Task details
Match the string "ramp" against each line below, and copy every line that matches.

═══ Task inputs ═══

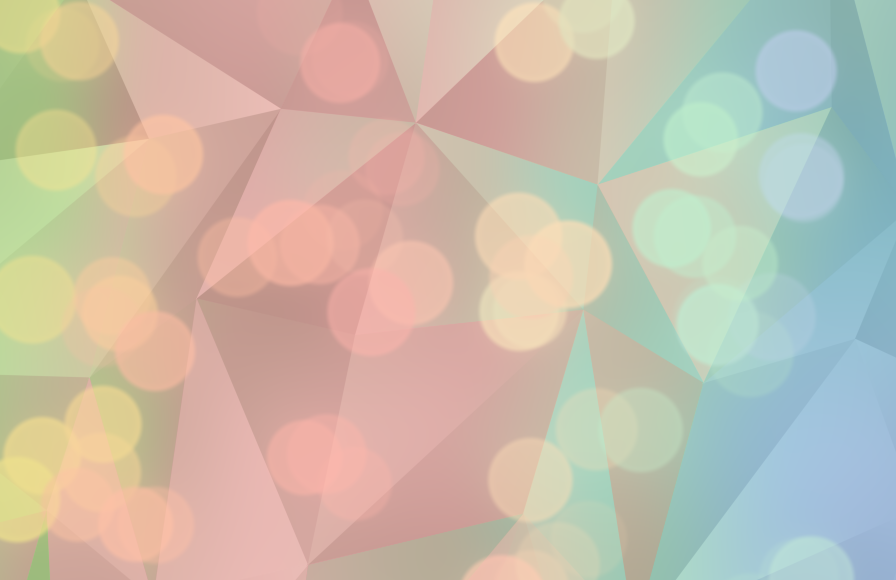
Reproduce this background procedurally as a Shadertoy shader.

```glsl
// Pastel low-poly facets under clusters of soft, glowing bokeh discs.

const vec2  FACET_SIZE    = vec2(0.29, 0.37);   // in canvas heights
const float FACET_JITTER  = 0.72;
const float FACET_SHEAR   = 0.22;
const float HUE_SHIFT     = 0.30;
const float LIGHT_SHIFT   = 0.13;
const int   CLUSTERS      = 21;
const int   DISCS         = 3;
const float DISC_RADIUS   = 0.069;
const float CLUSTER_REACH = 0.24;
const float DISC_EDGE     = 0.004;

const vec3 LAVENDER  = vec3(0.64, 0.71, 0.86);
const vec3 GREY_TEAL = vec3(0.58, 0.72, 0.66);

// Left-to-right colours of the backdrop and of the discs.
const vec3 BACKDROP[6] = vec3[6](
    vec3(0.68, 0.80, 0.56), vec3(0.80, 0.64, 0.60), vec3(0.84, 0.65, 0.63),
    vec3(0.77, 0.73, 0.65), vec3(0.63, 0.81, 0.73), vec3(0.57, 0.77, 0.82));
const vec3 GLOW[6] = vec3[6](
    vec3(0.94, 0.89, 0.56), vec3(0.98, 0.74, 0.64), vec3(0.98, 0.70, 0.67),
    vec3(0.98, 0.87, 0.72), vec3(0.74, 0.93, 0.80), vec3(0.73, 0.80, 0.91));

vec2 hash2(vec2 p) {
    vec3 q = fract(p.xyx * vec3(0.1031, 0.1030, 0.0973));
    q += dot(q, q.yzx + 33.33);
    return fract((q.xx + q.yz) * q.zy);
}

float noise(vec2 p) {
    vec2 i = floor(p), f = fract(p);
    f = f * f * (3.0 - 2.0 * f);
    return mix(mix(hash2(i).x, hash2(i + vec2(1, 0)).x, f.x),
               mix(hash2(i + vec2(0, 1)).x, hash2(i + vec2(1, 1)).x, f.x), f.y);
}

vec3 ramp(vec3 stops[6], float t) {
    float s = clamp(t, 0.0, 1.0) * 5.0;
    int i = min(int(s), 4);
    return mix(stops[i], stops[i + 1], smoothstep(0.0, 1.0, s - float(i)));
}

float cross2(vec2 a, vec2 b) { return a.x * b.y - a.y * b.x; }

float edgeDistance(vec2 p, vec2 a, vec2 b) {
    return cross2(b - a, p - a) / max(length(b - a), 1e-4);
}

// Positive inside the triangle, whatever its winding.
float triangleDistance(vec2 p, vec2 a, vec2 b, vec2 c) {
    float winding = sign(cross2(b - a, c - a));
    return min(min(winding * edgeDistance(p, a, b), winding * edgeDistance(p, b, c)),
               winding * edgeDistance(p, c, a));
}

vec2 meshPoint(vec2 id) {
    vec2 q = (id + FACET_JITTER * (hash2(id + 17.0) - 0.5)) * FACET_SIZE;
    return q + vec2(FACET_SHEAR * q.y, 0.0);
}

// Lays one facet over the running (hue shift, light) pair.
vec2 addFacet(vec2 tone, vec2 p, vec2 a, vec2 b, vec2 c, vec2 seed, float pixel) {
    float cover = smoothstep(-pixel, 0.5 * pixel, triangleDistance(p, a, b, c));
    vec2 h = hash2(seed) - 0.5;
    vec2 slope = hash2(seed + 5.3) - 0.5;
    float shade = dot(slope, p - (a + b + c) / 3.0) * 0.4;
    return mix(tone, vec2(h.x * HUE_SHIFT, h.y * LIGHT_SHIFT + shade), 0.92 * cover);
}

vec2 facets(vec2 p, float pixel) {
    vec2 tone = vec2(0.0);
    vec2 cell = floor((p - vec2(FACET_SHEAR * p.y, 0.0)) / FACET_SIZE);
    for (int y = -1; y <= 1; y++)
    for (int x = -1; x <= 1; x++) {
        vec2 id = cell + vec2(x, y);
        vec2 a = meshPoint(id), b = meshPoint(id + vec2(1, 0));
        vec2 c = meshPoint(id + vec2(1, 1)), d = meshPoint(id + vec2(0, 1));
        bool flip = hash2(id + 71.0).x > 0.5;
        tone = addFacet(tone, p, a, b, flip ? d : c, id + 103.0, pixel);
        tone = addFacet(tone, p, flip ? b : a, c, d, id + 211.0, pixel);
    }
    return tone;
}

vec3 addDiscs(vec3 col, vec2 p, float aspect, float hueShift, float pixel) {
    for (int i = 0; i < CLUSTERS; i++) {
        vec2 centre = fract(float(i) * vec2(0.7549, 0.5698) + vec2(0.06, 0.93));
        for (int j = 0; j < DISCS; j++) {
            vec2 seed = vec2(i, j) + 31.0;
            vec2 h = hash2(seed), k = hash2(seed + 57.0);
            vec2 pos = centre * vec2(aspect, 1.0) + (h - 0.5) * CLUSTER_REACH;
            float radius = DISC_RADIUS * mix(0.92, 1.1, k.x);
            float d = length(p - pos) - radius;
            float soft = DISC_EDGE + pixel;
            float fill = 1.0 - smoothstep(-soft, soft, d);
            float rim = exp(-pow((d + 0.006) / 0.006, 2.0));
            float halo = exp(-max(d, 0.0) * 45.0) * (1.0 - fill);
            float strength = mix(0.16, 0.82, k.y);
            vec3 tint = ramp(GLOW, pos.x / aspect + 0.16 * (h.y - 0.5) + 0.2 * hueShift);
            col = mix(col, tint, strength * (fill * 0.9 + rim * 0.07 + halo * 0.13));
        }
    }
    return col;
}

void mainImage(out vec4 fragColor, in vec2 fragCoord) {
    float aspect = iResolution.x / iResolution.y, pixel = 1.0 / iResolution.y;
    vec2 p = fragCoord / iResolution.y, uv = fragCoord / iResolution.xy;

    // Backdrop, with its hue and light bent by the facets and soft clouds
    vec2 tone = facets(p, pixel);
    float cloud = noise(p * 4.0 + 9.0) - 0.5;
    vec3 col = ramp(BACKDROP, uv.x + 0.08 * (0.5 - uv.y) + tone.x + 0.08 * cloud);
    float right = smoothstep(0.72, 1.0, uv.x + 0.4 * tone.x);
    col = mix(col, LAVENDER, 0.75 * right * smoothstep(0.65, 0.1, uv.y));
    col = mix(col, GREY_TEAL, 0.6 * right * smoothstep(0.65, 1.0, uv.y));
    col += 0.75 * tone.y + 0.04 * cloud;

    // Discs, then a trace of facet light across them
    col = addDiscs(col, p, aspect, tone.x, pixel);
    col += 0.25 * tone.y;
    fragColor = vec4(clamp(col, 0.0, 1.0), 1.0);
}
```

═══

Written answer
vec3 ramp(vec3 stops[6], float t) {
            vec3 tint = ramp(GLOW, pos.x / aspect + 0.16 * (h.y - 0.5) + 0.2 * hueShift);
    vec3 col = ramp(BACKDROP, uv.x + 0.08 * (0.5 - uv.y) + tone.x + 0.08 * cloud);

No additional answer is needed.